Shannon Kashevarof put off starting her own business for years. And it took a series of life-changing events to finally give her the push she needed to open Butterfly Boutique, a unique maternity clothing and accessory shop, in Anchorage.
Raised in Galena, Kashevarof and her husband lost their home, which they had rented out since moving to Anchorage, in last year's devastating flood. Soon after that, her father passed away. And so launched her path to live life to the fullest and finally open her own business, a venture she had been mulling over for some time.
Kashevarof's connections in the state run deep, with friends and family scattered throughout the North, and she solicited help when deciding what exactly she would carry in her small store.
Going through two pregnancies of her own, Kashevarof knew there was a real lack of fairly-priced, high-quality, functional clothing for pregnant women. So she pored over catalogs and websites for months prior to her November opening. Business has been good, she said, especially around the holidays.
"At first I was really scared, but I'm just happy that I tried it," she said.
According to the U.S. Small Business Administration, small businesses represent 96.5 percent of all employers and employ 53.1 percent of the private-sector labor force. In 2010 there nearly 70,000 small businesses -- defined as a business with less than 500 employees -- in the state, with around three-quarters of those being nonemployment businesses, or businesses that have no additional employees.
And while her venture might not exactly be profitable yet, Kashevarof is optimistic the store and idea behind it will catch on. She acknowledged this is the age of the Internet, and that it's easy to click away and order clothes online, but she's hoping that most women in the market for maternity or nursing-friendly clothes will want to get the small-town, costumer-service-oriented experience at her shop.
Working in her aunt's store in Galena helped Kashevarof understand the value of good customer service. Being kind and helpful goes a long way, she said.
The boutique offers quality clothes, many made with soft, organic cotton, for women who are anywhere in their pregnancy, and even some unique clothes and jewelry for women who are not expecting.
Her mantra is that most women who are pregnant are already most likely not feeling great, so why add insult to injury with a frumpy frock?
"You already feel down enough, and so you don't want ugly uncomfortable clothes on top of that," she said. "During both pregnancies, I struggled to find clothes that were attractive and comfortable. There's just not a lot out there."
Sure, expectant mothers can go to one of the big box retailers and buy cheap outfits, but most women want fabrics that feel good, not itchy or scratchy.
So when it comes to selecting what she'll sell, Kashevarof is very, very choosy.
"I look at functionality, price, quality, and I've selected a few (items) that someone can wear whether they're pregnant or not," she said. "Your skin can get sensitive when you're pregnant, so the pieces here are very soft."

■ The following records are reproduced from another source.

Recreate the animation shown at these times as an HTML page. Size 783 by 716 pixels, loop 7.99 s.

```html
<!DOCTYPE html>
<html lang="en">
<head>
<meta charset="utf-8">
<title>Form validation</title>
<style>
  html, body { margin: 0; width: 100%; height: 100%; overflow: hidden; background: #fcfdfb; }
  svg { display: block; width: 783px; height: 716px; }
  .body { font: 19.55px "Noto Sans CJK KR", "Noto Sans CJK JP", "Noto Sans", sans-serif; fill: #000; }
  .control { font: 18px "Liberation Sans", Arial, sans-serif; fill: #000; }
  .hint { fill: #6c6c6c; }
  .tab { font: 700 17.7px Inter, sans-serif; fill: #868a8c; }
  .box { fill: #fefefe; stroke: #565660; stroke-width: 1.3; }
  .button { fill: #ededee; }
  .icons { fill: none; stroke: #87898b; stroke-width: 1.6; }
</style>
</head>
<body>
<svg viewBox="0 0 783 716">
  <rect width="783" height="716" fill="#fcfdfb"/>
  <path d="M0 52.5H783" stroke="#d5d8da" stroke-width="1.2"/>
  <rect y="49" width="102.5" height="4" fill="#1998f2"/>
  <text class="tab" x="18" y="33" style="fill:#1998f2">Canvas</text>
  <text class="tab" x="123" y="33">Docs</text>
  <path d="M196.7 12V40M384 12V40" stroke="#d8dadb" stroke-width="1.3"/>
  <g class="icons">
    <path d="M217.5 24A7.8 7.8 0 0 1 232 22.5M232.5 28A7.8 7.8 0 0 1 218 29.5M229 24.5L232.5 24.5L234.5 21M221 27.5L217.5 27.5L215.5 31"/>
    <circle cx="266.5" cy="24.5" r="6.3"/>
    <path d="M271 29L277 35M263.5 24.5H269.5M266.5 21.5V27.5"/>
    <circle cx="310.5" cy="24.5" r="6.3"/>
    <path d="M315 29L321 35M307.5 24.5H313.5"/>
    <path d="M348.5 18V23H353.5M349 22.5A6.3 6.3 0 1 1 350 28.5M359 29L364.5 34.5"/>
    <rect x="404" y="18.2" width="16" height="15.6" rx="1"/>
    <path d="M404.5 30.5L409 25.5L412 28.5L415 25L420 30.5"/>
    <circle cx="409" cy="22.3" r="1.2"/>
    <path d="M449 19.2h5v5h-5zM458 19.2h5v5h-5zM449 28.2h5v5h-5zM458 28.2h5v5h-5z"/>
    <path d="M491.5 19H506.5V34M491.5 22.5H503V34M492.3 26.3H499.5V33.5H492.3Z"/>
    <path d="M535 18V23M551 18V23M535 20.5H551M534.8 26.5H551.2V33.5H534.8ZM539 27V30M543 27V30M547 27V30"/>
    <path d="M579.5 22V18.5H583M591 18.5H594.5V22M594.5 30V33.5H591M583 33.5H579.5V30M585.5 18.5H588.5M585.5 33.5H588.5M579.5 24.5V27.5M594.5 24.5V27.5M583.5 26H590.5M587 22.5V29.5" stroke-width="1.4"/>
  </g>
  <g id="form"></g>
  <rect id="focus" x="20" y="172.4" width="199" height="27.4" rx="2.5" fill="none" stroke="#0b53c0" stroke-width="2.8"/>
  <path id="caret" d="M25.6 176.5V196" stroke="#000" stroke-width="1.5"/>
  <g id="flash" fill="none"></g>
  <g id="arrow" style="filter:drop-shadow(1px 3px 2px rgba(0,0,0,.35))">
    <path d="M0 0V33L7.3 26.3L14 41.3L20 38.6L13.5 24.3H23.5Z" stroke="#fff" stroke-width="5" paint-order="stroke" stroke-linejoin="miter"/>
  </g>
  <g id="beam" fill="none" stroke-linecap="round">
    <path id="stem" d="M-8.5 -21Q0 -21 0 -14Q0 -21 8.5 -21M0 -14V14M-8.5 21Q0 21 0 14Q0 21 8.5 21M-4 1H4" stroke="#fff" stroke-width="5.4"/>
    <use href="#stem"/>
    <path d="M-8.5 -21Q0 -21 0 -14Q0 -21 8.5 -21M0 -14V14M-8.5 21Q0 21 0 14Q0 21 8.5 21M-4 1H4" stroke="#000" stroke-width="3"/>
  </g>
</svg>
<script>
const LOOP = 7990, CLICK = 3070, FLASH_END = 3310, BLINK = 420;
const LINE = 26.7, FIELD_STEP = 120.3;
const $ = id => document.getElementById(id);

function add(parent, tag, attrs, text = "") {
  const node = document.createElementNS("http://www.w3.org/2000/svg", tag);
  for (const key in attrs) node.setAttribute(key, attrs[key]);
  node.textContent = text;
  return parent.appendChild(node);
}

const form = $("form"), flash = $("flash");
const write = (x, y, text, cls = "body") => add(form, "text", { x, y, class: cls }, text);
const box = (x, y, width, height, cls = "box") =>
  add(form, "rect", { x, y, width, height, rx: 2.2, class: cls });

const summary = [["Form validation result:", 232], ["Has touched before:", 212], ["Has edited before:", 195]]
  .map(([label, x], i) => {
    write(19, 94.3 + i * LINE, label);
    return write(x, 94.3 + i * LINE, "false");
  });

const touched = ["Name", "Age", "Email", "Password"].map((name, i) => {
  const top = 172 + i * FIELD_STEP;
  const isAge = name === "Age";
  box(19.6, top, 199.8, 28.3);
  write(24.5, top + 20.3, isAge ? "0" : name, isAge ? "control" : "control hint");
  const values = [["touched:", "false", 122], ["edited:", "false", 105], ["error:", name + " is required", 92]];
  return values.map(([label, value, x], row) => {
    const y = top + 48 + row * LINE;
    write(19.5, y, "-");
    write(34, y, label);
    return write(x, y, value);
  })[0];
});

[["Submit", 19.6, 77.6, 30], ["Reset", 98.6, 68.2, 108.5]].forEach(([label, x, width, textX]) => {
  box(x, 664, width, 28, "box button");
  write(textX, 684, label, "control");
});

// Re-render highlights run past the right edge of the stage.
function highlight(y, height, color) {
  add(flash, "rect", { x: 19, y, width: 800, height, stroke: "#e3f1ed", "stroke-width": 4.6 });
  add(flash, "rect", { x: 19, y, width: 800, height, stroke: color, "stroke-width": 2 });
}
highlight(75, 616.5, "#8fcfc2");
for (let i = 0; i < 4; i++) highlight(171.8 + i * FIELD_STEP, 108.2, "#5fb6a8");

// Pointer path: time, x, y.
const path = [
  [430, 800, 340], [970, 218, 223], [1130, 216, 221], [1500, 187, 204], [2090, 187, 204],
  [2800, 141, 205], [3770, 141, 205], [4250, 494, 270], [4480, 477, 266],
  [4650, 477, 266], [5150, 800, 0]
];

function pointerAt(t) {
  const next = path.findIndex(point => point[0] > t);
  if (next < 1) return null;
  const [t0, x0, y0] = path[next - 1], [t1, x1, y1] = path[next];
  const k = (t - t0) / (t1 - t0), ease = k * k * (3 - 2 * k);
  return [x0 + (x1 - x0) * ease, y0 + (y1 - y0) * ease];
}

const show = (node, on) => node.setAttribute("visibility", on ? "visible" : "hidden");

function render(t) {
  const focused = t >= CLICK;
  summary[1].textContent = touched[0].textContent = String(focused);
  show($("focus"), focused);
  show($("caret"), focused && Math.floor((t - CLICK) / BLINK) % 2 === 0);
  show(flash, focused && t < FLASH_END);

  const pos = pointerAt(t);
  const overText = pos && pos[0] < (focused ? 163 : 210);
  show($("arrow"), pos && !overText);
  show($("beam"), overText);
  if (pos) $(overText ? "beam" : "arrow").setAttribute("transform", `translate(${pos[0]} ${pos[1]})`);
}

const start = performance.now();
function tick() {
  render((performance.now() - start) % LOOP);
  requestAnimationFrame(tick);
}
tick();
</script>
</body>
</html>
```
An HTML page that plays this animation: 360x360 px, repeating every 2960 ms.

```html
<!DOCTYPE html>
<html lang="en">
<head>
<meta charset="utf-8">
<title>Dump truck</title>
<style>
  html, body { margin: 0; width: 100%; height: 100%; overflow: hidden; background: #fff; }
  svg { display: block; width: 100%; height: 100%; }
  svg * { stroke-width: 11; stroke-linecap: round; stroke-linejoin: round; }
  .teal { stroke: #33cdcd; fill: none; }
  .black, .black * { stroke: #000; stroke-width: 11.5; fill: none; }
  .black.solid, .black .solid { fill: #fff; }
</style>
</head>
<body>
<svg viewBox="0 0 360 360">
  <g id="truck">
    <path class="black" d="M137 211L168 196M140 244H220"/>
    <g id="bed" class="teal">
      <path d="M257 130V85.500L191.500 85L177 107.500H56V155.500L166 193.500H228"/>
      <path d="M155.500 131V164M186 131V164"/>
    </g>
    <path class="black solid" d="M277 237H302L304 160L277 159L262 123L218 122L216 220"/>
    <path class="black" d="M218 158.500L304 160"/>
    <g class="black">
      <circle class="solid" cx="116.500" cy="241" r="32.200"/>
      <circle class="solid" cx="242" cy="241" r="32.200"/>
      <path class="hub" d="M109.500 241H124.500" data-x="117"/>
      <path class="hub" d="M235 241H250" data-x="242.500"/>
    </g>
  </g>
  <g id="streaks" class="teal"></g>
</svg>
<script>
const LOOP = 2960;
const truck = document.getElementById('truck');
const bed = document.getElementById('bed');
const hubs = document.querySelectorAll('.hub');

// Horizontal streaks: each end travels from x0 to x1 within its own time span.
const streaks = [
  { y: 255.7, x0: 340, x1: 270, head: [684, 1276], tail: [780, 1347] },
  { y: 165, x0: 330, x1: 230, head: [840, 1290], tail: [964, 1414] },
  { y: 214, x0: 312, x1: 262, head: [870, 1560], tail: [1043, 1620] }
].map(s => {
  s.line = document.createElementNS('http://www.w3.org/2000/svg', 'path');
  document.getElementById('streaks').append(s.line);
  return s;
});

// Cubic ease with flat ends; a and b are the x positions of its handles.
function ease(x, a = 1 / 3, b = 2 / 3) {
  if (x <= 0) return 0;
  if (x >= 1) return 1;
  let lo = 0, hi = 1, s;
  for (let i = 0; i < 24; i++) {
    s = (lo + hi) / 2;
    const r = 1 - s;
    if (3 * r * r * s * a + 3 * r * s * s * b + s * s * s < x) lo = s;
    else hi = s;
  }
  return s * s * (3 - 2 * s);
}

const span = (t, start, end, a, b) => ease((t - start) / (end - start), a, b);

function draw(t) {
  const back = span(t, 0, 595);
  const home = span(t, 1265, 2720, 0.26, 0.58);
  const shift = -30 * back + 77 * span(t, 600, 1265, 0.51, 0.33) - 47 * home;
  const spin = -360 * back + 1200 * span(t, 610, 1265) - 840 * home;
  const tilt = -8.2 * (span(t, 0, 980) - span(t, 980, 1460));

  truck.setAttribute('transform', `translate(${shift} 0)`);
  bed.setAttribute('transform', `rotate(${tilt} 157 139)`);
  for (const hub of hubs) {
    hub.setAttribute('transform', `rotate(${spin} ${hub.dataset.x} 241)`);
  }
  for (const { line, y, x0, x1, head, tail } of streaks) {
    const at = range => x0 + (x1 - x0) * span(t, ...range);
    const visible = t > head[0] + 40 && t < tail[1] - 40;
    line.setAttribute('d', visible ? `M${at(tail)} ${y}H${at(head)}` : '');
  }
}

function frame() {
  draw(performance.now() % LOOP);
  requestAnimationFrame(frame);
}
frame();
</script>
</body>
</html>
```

Most of the clothes and accessories she sells are made in the U.S., and she leans toward organic fabrics. She can also special order items and ship to the Bush.
While there are plenty of funding opportunities for rural Alaskans and Alaska Native entrepreneurs, Kashevarof instead decided to fund the venture herself, with her husband, but with a background in grant writing, she said she's open to applying for funds down the road if necessary.
"If the business continues to show promise after a year and we need some additional capital, I can request it."
According to the Small Business Administration, self-employment in Alaska has greatly improved over the last decade and female self-employment fared the best compared with other demographic groups.
But even with quality products, a niche market and a solid business plan, she knows her undertaking a gamble.
"I know it takes a while to get established, but if I didn't do it, I would have always wondered."
Find Butterfly Boutique at akbutterflyboutique.com
This story first appeared in The Arctic Sounder and is republished here with permission.